This post is Part 3 in a series of the ongoing DEIB journey that we are undertaking as a venture capital firm. Make sure to read Part 1 that outlines the uncomfortable conversations we had as a firm that propelled us to take further action and Part 2 about the elements of a strong DEIB survey.
When MATH decided to conduct a DEIB survey for our portfolio companies it was to set a baseline for measurement and to provide our portfolio companies with actionable insights for improving DEIB. As it turned out, we learned as much from the process, group training and individual discussions with portfolio companies as we did from the survey data itself.

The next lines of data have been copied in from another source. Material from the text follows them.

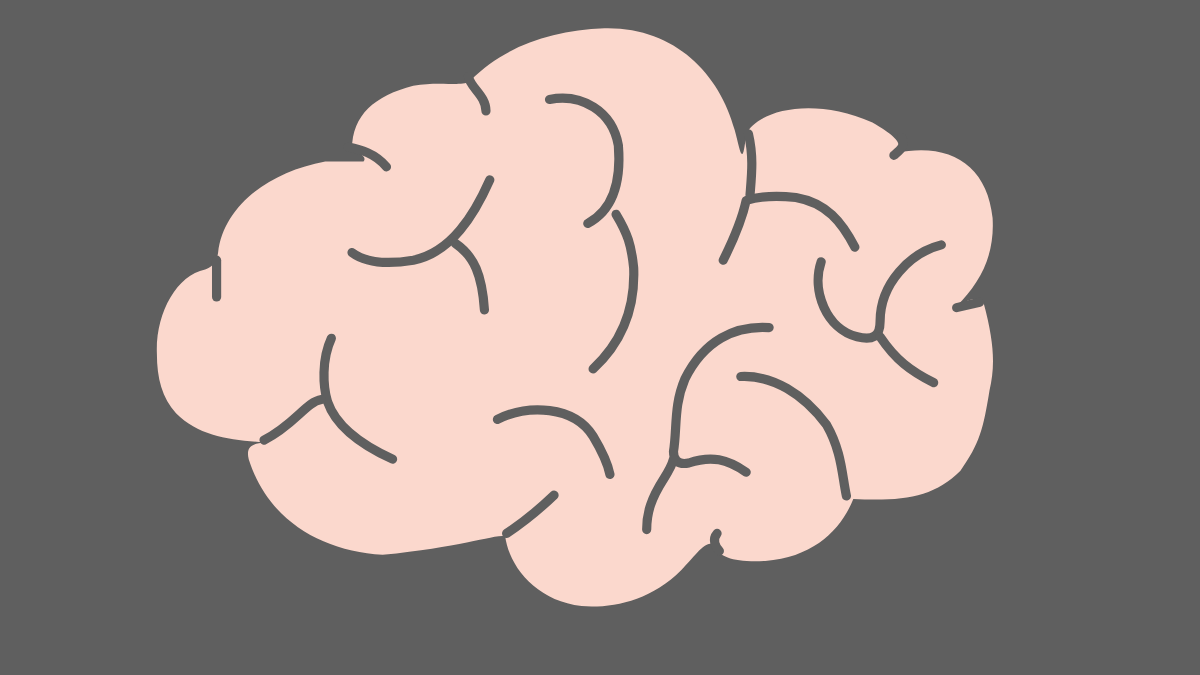
<!DOCTYPE html>
<html lang="en">
<head>
<meta charset="utf-8">
<title>Brain Illustration</title>
<style>
  :root {
    --backdrop: #5f5f5f;
    --brain-pink: #fbd8cd;
    --sulcus-grey: #5f5f5f;
  }
  html, body {
    margin: 0;
    padding: 0;
    width: 1200px;
    height: 675px;
    overflow: hidden;
    background: var(--backdrop);
  }
  .artboard {
    display: block;
    width: 1200px;
    height: 675px;
  }
  .brain-body { fill: var(--brain-pink); }
  .brain-sulci path {
    fill: none;
    stroke: var(--sulcus-grey);
    stroke-width: 12;
    stroke-linecap: round;
    stroke-linejoin: round;
  }
</style>
</head>
<body>
<svg class="artboard" viewBox="0 0 1568 882" role="img" aria-label="Stylised pink brain on a grey background">
  <rect width="1568" height="882" fill="var(--backdrop)"/>
  <path class="brain-body" d="M205,462 C203,410 230,360 268,352 C275,350 283,345 285,330 C292,270 350,225 425,211 L475,211 C480,205 470,200 460,195 C460,150 490,125 540,112 C580,105 605,115 615,105 C660,60 720,40 790,37 C880,35 940,95 960,170 C968,200 970,220 975,175 C990,145 1060,125 1140,160 C1175,180 1180,190 1170,200 C1240,185 1290,215 1297,285 C1300,335 1280,370 1250,400 C1260,395 1275,385 1285,395 C1300,450 1300,480 1293,510 C1285,560 1280,580 1255,615 C1220,650 1180,655 1115,652 C1100,690 1065,728 1000,733 C960,735 940,728 935,715 C925,700 910,725 890,745 C850,785 800,795 760,792 C700,785 665,740 660,700 C640,700 600,715 500,725 C420,720 350,680 325,600 C320,580 335,580 345,578 C300,575 260,570 230,540 C212,520 205,495 205,462 Z"/>
  <g class="brain-sulci">
    <path d="M283,388 L283,340"/>
    <path d="M455,192 C470,195 490,200 505,218"/>
    <path d="M612,100 C615,115 635,125 635,145"/>
    <path d="M460,330 C480,345 510,345 540,340 C590,330 620,280 640,235"/>
    <path d="M595,318 C620,335 630,360 633,405"/>
    <path d="M718,130 C760,122 800,145 808,190 C812,240 800,275 768,292"/>
    <path d="M805,280 C820,305 825,320 828,350 C830,400 815,445 775,482"/>
    <path d="M945,340 C960,310 970,285 975,262 C990,257 1010,255 1040,258 C1080,265 1100,290 1117,323"/>
    <path d="M978,175 C985,205 982,230 980,255"/>
    <path d="M1168,203 C1175,197 1185,190 1178,180"/>
    <path d="M1073,342 C1060,380 1080,430 1120,440 C1140,445 1150,440 1150,420 C1150,370 1190,330 1230,320"/>
    <path d="M1150,440 C1170,470 1190,485 1220,500"/>
    <path d="M1250,402 L1280,395"/>
    <path d="M1005,428 C960,425 920,445 895,495 C880,530 885,560 880,590 C880,600 885,608 900,605 C930,595 950,600 975,617"/>
    <path d="M880,600 C875,620 860,630 850,660 C845,675 845,685 845,692"/>
    <path d="M968,492 C1010,490 1050,515 1080,555 C1100,590 1100,620 1106,648"/>
    <path d="M937,697 C930,705 935,715 940,720"/>
    <path d="M650,548 C690,528 750,530 775,570 C790,595 795,610 797,620"/>
    <path d="M433,442 C420,470 422,505 428,525 C440,560 480,585 513,600"/>
    <path d="M420,522 C400,525 385,555 345,575"/>
    <path d="M724,647 C700,670 680,685 662,697"/>
  </g>
</svg>
</body>
</html>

In an effort to share what I hope is useful to others, here are five key insights from this work:
- 50% of Portfolio Companies Indicated DEIB Was Not a Priority
In 2021, only 31% of our portfolio companies participated in our first DEIB survey. 19% have graduated to their own survey or program. That leaves 50% that either did not respond or responded to say that DEIB was not a priority for the company at this time. We were disappointed with this participation level and as we followed up with the companies that did not participate, many indicated they care deeply about the issue but were simply underwater and could not make time to participate.
We get it. A company has to stay alive.
With a lot of pressure to grow quickly, build product, acquire customers and never run out of cash, focusing on diversity seems like a higher level problem. A counter perspective is getting the team right is the difference maker. Finding the right humans to solve difficult problems and aligning them to a shared vision with high performance culture is the edge needed to win.
I suspect that many of the companies that truly care but did not want to participate, were feeling much the same way the MATH team felt in 2020 (see Part 1 of this series). They were wondering where to start. That is exactly why we were trying to show them a first step, this work is meant to be an introduction to DEIB with measurement and survey tools combined with expert consulting from Peoplism to get them get started.
2. Early Action is Needed to Prevent Diversity Debt
We have some portfolio companies that are early-stage with very small teams. For many of these teams, focusing on DEIB is something they want to do later after they have grown and are adding more people. The trouble with this approach is that as a company hits their inflection point, there is even more pressure to grow fast and hire talent quickly. This results in companies sourcing candidates from their network and soon the company is 50+ people that all look, act and think similarly. The problem with waiting until you are bigger is that it creates diversity debt. Soon, you start trying to recruit diverse candidates for open positions, but those candidates don’t perceive the team and culture as inclusive and as a result it is almost impossible to convince the best candidates to join.
Focusing on DEIB early engrains open, inclusive behavior in the company culture and ensures as the company hits the inflection point; the building blocks are in place to get the best candidates.
3. Source and Recruit for Capability over Experience
Passionate debates ensued in our team and in the portcos about whether we should be sourcing for experience or capability. Historical hiring practices have always put an emphasis on those with the most experience. As one of our portco founders said “I don’t want someone that is learning how to do it, I want someone who is tested and has been on a rocket ship before and succeeded.”
This in particular is an area where I would like to challenge myself and others to think differently. We need new and better approaches to assessing the capability of individuals. It is analogous to how MATH assesses a company’s unfair advantage in customer acquisition – if it is already showing up in revenue, it is too late, we need to be experts at seeing the early signals that others miss. Similarly, we need to get better at seeing the early signals in talent in order to recruit and retain the best talent – giving those with untapped capability the opportunity to soar. Uncovering and building the next amazing CMO, instead of hiring the CMO that was amazing in a prior role.
4. Underrepresented Groups Are Least Likely to Receive Developmental Feedback
Our survey revealed that underrepresented groups are the least likely to receive developmental feedback from their manager that will help improve them in their role. For me this was startling, not because managers in startups are not good at giving feedback (many are first time managers without formal training), but that a difference exists in the way under-represented groups feel about the feedback they receive as compared to the benchmark. This is a type of bias and nuance that can only be revealed in a well-crafted survey tool (see Part 2 of this series). It is also something that must be addressed.
Since uncovering this insight, I have been on a quest to source the most effective approaches on providing developmental feedback. Our companies each need to find what works for them but feedback needs to be delivered and received with a growth mindset. If our companies are 3xing every year, so should our key talent and the only way we can achieve this objective is by providing feedback that will help them grow and be successful in current and future roles.
5. Communicate a Clear, Articulate Vision to Drive Belonging
Hands down the most important aspect of what I have learned is how important a clear, articulate vision is to making diverse teams effective. Vision has always been important, but with diverse teams defining success so clearly that individuals from diverse experiences, backgrounds and perspectives all know they are solving the right problems is essential. Articulating each individual’s ability to contribute to the achievement of key metrics and recognizing shared success is non-negotiable.
If you have insights or resources to share about DEIB, please share them in the comments or DM me directly, I would love to learn more.